Sunday, April 22, 2012

Route 66 Road Trip Day 4, Tucumcari, NM to Albuquerque, NM

Sunday Morning, Day 4 of our Route 66 Road Trip to Albuquerque, New Mexico and home again.  We spent some time in Tucumcari driving around the town and snapping pictures…it’s such a neat town, sort of like an oasis in the desert.  It’s probably the widest spot in the road between Amarillo and Albuquerque.  We had to replace a fuse to keep our cooler going, and thank goodness this town had an auto store and Kmart open on a Sunday morning.  We grabbed some donuts in a grocery store for breakfast, for those of us not crazy about pop tarts or rice krispie bars (snacks in the van). 

New Mexico is a land of mountain peaks and sage brush.  Route 66 traverses 400 miles across this type of terrain, very interesting to a Midwesterner.  Even more interesting on this morning’s travel was the high winds.  Without much foliage to cover the dirt, we headed into and through a dust storm, so thick you couldn’t see too far ahead.  It was hard to capture in pictures, but here’s a few that give you a sense of the NM scenery as well as a dust storm.



Along the way we stopped at Cline’s Corners, in business since 1934.  It’s the largest gift shop in this part of the country.  We took time to browse a while.  You can see how windy it was…the customer was holding onto his glasses so they wouldn’t blow away.  The Indian Chief in front of the store is an icon from Route 66…but not exactly a Giant Alert!


By the way, I have to insert a couple of pictures from a Rest Area stop we made in Texas on Saturday.  I missed them in my last post.  There are two rest areas along I-40 west of Amarillo, one on the west bound side and one on the east bound side, that are designed with Route 66 and the earlier era in mind.  I loved their décor.  What’s even more interesting is that the bathrooms are actually tornado shelters.  When I heard about the recent tornadoes going through that area, I wondered how many travelers stopped and waited it out in the bathrooms at the rest areas.  My son pointed out that while waiting, you could look at the pictures on the wall of previous devastating tornadoes, in case you wondered what might be going on outside.  I will have more pictures on our return trip blog.  I just loved the colors, styles, and glass blocks, not to mention the two girls who posed for me!!

We were meeting our NM son and daughter-in-law at Tijeras to take a detour up the Turquoise Trail Scenic Byway, through the foothills of the Sandia Mountains.

We went through a couple of ghost towns of the old west, Madrid and Cerrillos.  We stopped at the Casa Grande Trading Post, which housed the Turquoise Mining Museum and petting zoo.  We spent some significant time here. 

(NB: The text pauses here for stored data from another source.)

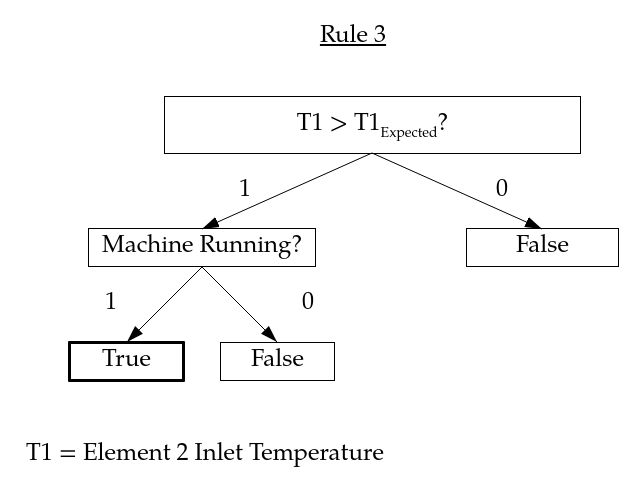
<!DOCTYPE html>
<html lang="en">
<head>
<meta charset="utf-8">
<title>Rule 3</title>
<style>
  :root { --ink: #000; --paper: #fff; }
  * { box-sizing: border-box; margin: 0; }
  body { background: var(--paper); overflow: hidden; }
  .decision-tree {
    position: relative; width: 643px; height: 497px; overflow: hidden;
    background: var(--paper); color: var(--ink);
    font: 400 24px/0 "TeX Gyre Pagella", "Palatino Linotype", Palatino, serif;
    white-space: nowrap;
  }
  .title, .node, .branch, .legend { position: absolute; text-align: center; }
  /* Strut that sets the distance from the top edge to the text baseline */
  .title::before, .node::before, .branch::before, .legend::before {
    content: ""; display: inline-block; width: 0; height: var(--baseline, 22px);
  }
  .title { left: 303px; top: 20px; width: 100px; font-size: 24px; font-weight: 400; }
  .title span { text-decoration: underline; text-decoration-thickness: 1.5px; text-underline-offset: 2px; text-decoration-skip-ink: none; }
  .node { height: 39px; border: 1px solid var(--ink); }
  .node-root { --baseline: 33px; left: 164px; top: 96px; width: 417px; height: 58px; }
  .node-running { left: 88px; top: 228px; width: 228px; --baseline: 23px; }
  .node-cool { left: 466px; top: 228px; width: 153px; --baseline: 23px; }
  .node-true { left: 68px; top: 341px; width: 117px; height: 41px; border-width: 3px; border-radius: 1px; }
  .node-stopped { left: 220px; top: 342px; width: 115px; --baseline: 23px; }
  sub { position: relative; top: 7px; font-size: 14px; line-height: 0; vertical-align: baseline; }
  .branch { width: 20px; }
  .branch-root-yes { left: 235px; top: 174px; }
  .branch-root-no { left: 492px; top: 174px; }
  .branch-running-yes { left: 101px; top: 287px; }
  .branch-running-no { left: 298px; top: 287px; }
  .legend { left: 26px; top: 438px; text-align: left; }
  .connectors { position: absolute; inset: 0; }
</style>
</head>
<body>
<main class="decision-tree">
  <h1 class="title"><span>Rule 3</span></h1>

  <svg class="connectors" width="643" height="497" viewBox="0 0 643 497" aria-hidden="true">
    <defs>
      <marker id="arrow" markerUnits="userSpaceOnUse" markerWidth="18" markerHeight="12" refX="17" refY="6" orient="auto">
        <polygon points="0,0.5 17,6 0,11.5" fill="var(--ink)"/>
      </marker>
    </defs>
    <g stroke="var(--ink)" stroke-width="1" marker-end="url(#arrow)">
      <line x1="372" y1="153" x2="202" y2="229" marker-end="url(#arrow)"/>
      <line x1="372" y1="153" x2="542" y2="229" marker-end="url(#arrow)"/>
      <line x1="202" y1="267" x2="127" y2="342" marker-end="url(#arrow)"/>
      <line x1="202" y1="267" x2="277" y2="342" marker-end="url(#arrow)"/>
    </g>
  </svg>

  <div class="node node-root">T1 &gt; T1<sub>Expected</sub>?</div>
  <span class="branch branch-root-yes">1</span>
  <span class="branch branch-root-no">0</span>

  <div class="node node-running">Machine Running?</div>
  <div class="node node-cool">False</div>
  <span class="branch branch-running-yes">1</span>
  <span class="branch branch-running-no">0</span>

  <div class="node node-true">True</div>
  <div class="node node-stopped">False</div>

  <p class="legend">T1 = Element 2 Inlet Temperature</p>
</main>
</body>
</html>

 We didn't go on into Santa Fe, part of the pre-1937 loop of Route 66.  We saved the Capital City for another day trip.  We had a Sunday Dinner appointment we needed to make.  Paul’s sister lives on Sandia Mountain, and a turkey dinner was being prepared for us in mid-afternoon.  They have a few dogs, cats, horses, coyotes…they live on a mountain ranch.  Oldest granddaughter was very captured by these animals, as she usually is.

As we were finishing eating a snow and sleet storm came in, blowing sideways, and we were told we better get down off the mountain while we could.  So we left and headed to Albuquerque.  I wish I had taken a picture of Miss Holly, the van.  After she had come through a wicked dust storm and was coated in brown, she was blasted with ice pellets and ended up being polka-dotted.  Most vehicles were looking that way though, so we fit right in.  Miss Holly got a bath the next day.

Our son and his wife put us up for a few days.  My whole family was together, and when this happens I am in high heaven on earth…these are the most precious times I could have.  We had lots of fun together, and the girls started working on their Route 66 scrapbooks.  They will finish them this summer when they come to visit Grandpa and Grandma.  I will give you the details of our Albuquerque visit in my next Route 66 blog.  See you then!!

No comments: